# Homework Help: Does a limit exist?

1. Jul 6, 2012

### KiwiKid

1. The problem statement, all variables and given/known data
Is there a number 'a' such that

(3x^2 + ax + a + 3) / (x^2 + x - 2)

exists as x goes to -2? If so, find the value(s) of 'a' and the limit.

2. Relevant equations
The limit rules. Algebra.

3. The attempt at a solution
Well... I have absolutely no clue what I'm supposed to do. I suppose I'll have to choose my 'a' values in such a way so the denominator no longer equals zero, *but* other than brute-forcing a-integers in a graphical calculator I have little idea on how to do that.

I began by factoring the denominator to (x+2)(x-1), with the hope that I may be able to negate the x+2 somehow, but that didn't work.

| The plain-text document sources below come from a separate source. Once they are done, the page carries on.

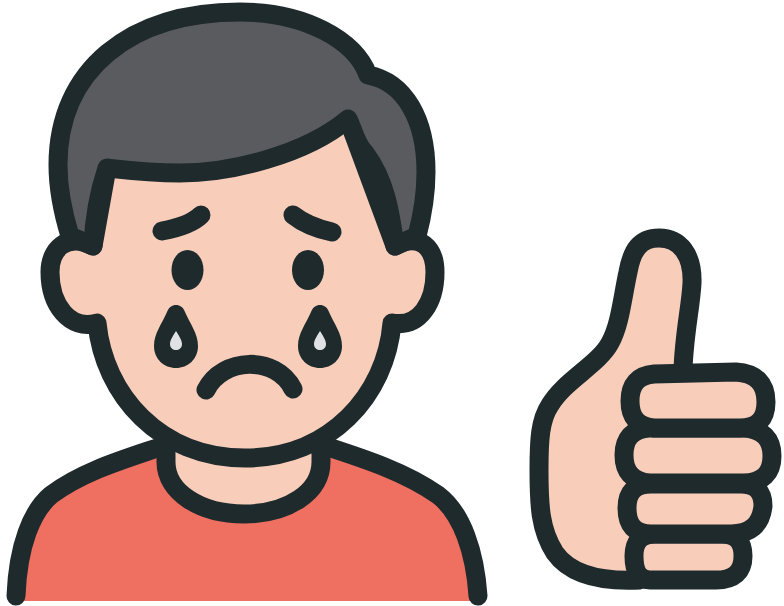
<!DOCTYPE html>
<html lang="en">
<head>
<meta charset="utf-8">
<title>Crying boy with thumbs up</title>
<style>
:root {
  --paper: #ffffff;
  --ink: #1f2a2d;
  --skin: #f8cebb;
  --hair: #5a5b5f;
  --shirt: #ef6f61;
  --tear: #dfe1e3;
}
html, body { margin: 0; width: 784px; height: 606px; overflow: hidden; background: var(--paper); }
svg { display: block; }
.line { fill: none; stroke: var(--ink); stroke-width: 19; stroke-linecap: round; stroke-linejoin: round; }
.skin { fill: var(--skin); }
.hair { fill: var(--hair); }
.shirt { fill: var(--shirt); }
.ink { fill: var(--ink); }
.tear { fill: var(--tear); }
</style>
</head>
<body>
<svg width="784" height="606" viewBox="0 0 784 606" role="img" aria-label="Sad crying boy in a red shirt beside a thumbs up hand">
  <defs>
    <g id="teardrop">
      <path class="ink" d="M0 305C-4 305-7 307-9 312C-14 324-22 333-22 346C-22 359-12 368 0 368S22 359 22 346C22 333 14 324 9 312C7 307 4 305 0 305Z"/>
      <path class="tear" d="M0 331C-3 336-6 340-6 344C-6 348-3 350 0 350S6 348 6 344C6 340 3 336 0 331Z"/>
    </g>
  </defs>

  <g id="body">
    <path class="shirt" d="M17 601C17 540 32 510 51 495C85 470 125 457 163 448H325C365 459 405 472 438 495C460 512 478 545 478 601Z"/>
    <path class="line" d="M16 596C18 545 32 511 51 495C83 471 125 459 163 446M325 446C365 459 405 472 438 495C462 513 475 552 478 596"/>
    <path class="skin line" style="fill:var(--skin)" d="M166 446V462C166 492 200 514 244 514S321 492 321 462V446"/>
  </g>

  <g id="head">
    <path class="line" style="fill:var(--skin)" d="M93 246C66 232 50 250 50 272C50 305 70 331 97 323C104 395 160 458 245 458S386 395 392 323C420 328 435 302 435 272C435 248 420 232 395 246L348 119L107 168Z"/>
    <path class="line" style="fill:var(--hair)" d="M93 246L70 236C62 210 58 190 58 165C58 70 130 12 240 12C305 12 355 40 368 75C405 82 426 120 426 172C426 197 422 217 417 236L395 246C390 210 385 180 365 153C355 143 353 128 348 119C305 155 230 173 180 173C150 173 125 170 107 168C98 195 94 220 93 246Z"/>
  </g>

  <g id="expression">
    <path class="line" d="M162 231C178 228 192 224 201 215M293 215C303 223 318 229 332 232"/>
    <ellipse class="ink" cx="187.5" cy="270" rx="16" ry="20"/>
    <ellipse class="ink" cx="308" cy="270" rx="16" ry="20"/>
    <use href="#teardrop" x="176"/>
    <use href="#teardrop" x="320"/>
    <path class="line" d="M206 390C222 357 276 355 293 389"/>
  </g>

  <g id="thumbs-up">
    <path class="skin" d="M683 374C684 335 691 305 692 283C693 255 680 238 659 238C640 238 632 250 628 272C622 300 620 325 610 343C598 365 565 380 550 405C540 420 539 440 539 470C539 505 540 530 555 553C570 574 600 582 640 580Z"/>
    <path class="line" d="M683 370C684 335 691 305 692 283C693 255 680 238 659 238C640 238 632 250 628 272C622 300 620 325 610 343C598 365 565 380 550 405C540 420 539 440 539 470C539 505 540 530 555 553C570 574 600 582 640 580"/>
    <path class="line" style="fill:var(--skin)" d="M655 534H722Q743 534 743 556Q743 580 716 580H650Q634 580 634 556Q634 534 655 534Z"/>
    <path class="line" style="fill:var(--skin)" d="M651 484H741Q763 484 763 506Q760 534 731 534H651Q627 534 627 508Q627 484 651 484Z"/>
    <path class="line" style="fill:var(--skin)" d="M649 428H744Q772 430 772 456Q772 482 744 483H649Q624 480 624 455Q624 430 649 428Z"/>
    <path class="line" style="fill:var(--skin)" d="M654 374L736 372Q766 374 766 402Q766 428 740 428H654Q630 426 630 401Q630 376 654 374Z"/>
  </g>
</svg>
</body>
</html>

Then I tried to get (x^2+x-2) in the numerator so the numerator and denominator would cancel out and leave a bit on top, but I couldn't find a way to do that, either.

Could someone give me a clue on what approach to try here?

2. Jul 6, 2012

### micromass

The denominator always goes to 0 if x goes to -2. What should the numerator go to if the limit were defined?? For example, if the numerator were 1, then the limit would be "1/0" which would be an infinity and thus the limit would not exist.

Is there a value for the numerator for which the limit does exist?

3. Jul 6, 2012

### Whovian

Have you heard of L'Hopital's Rule? It should work here. If not, note that the numerator must also go to 0 as x goes to -2, and must therefore have a factor of x+2.

4. Jul 6, 2012

### KiwiKid

Are you saying that the numerator should equal 0?

5. Jul 6, 2012

### micromass

Yes! If x=-2, then the numerator should be 0.

6. Jul 6, 2012

### KiwiKid

Ok, let me see if I got this right:

3(-2)^2+a(-2)+a+3 = 0
-> 12 - 2a + a + 3 = 0
-> a = 15

Therefore (substituting a):
lim[x->-2] (3x^2 + 15x + 18) / (x^2 + x - 2)
= lim[x->-2] (3(x+2)(x+3)) / ((x+2)(x-1))
= lim[x->-2] (3(x+3)) / (x-1)
= 3 / -3
= -1

I think I got it. Thanks again!

7. Jul 6, 2012

### SammyS

Staff Emeritus
That looks good.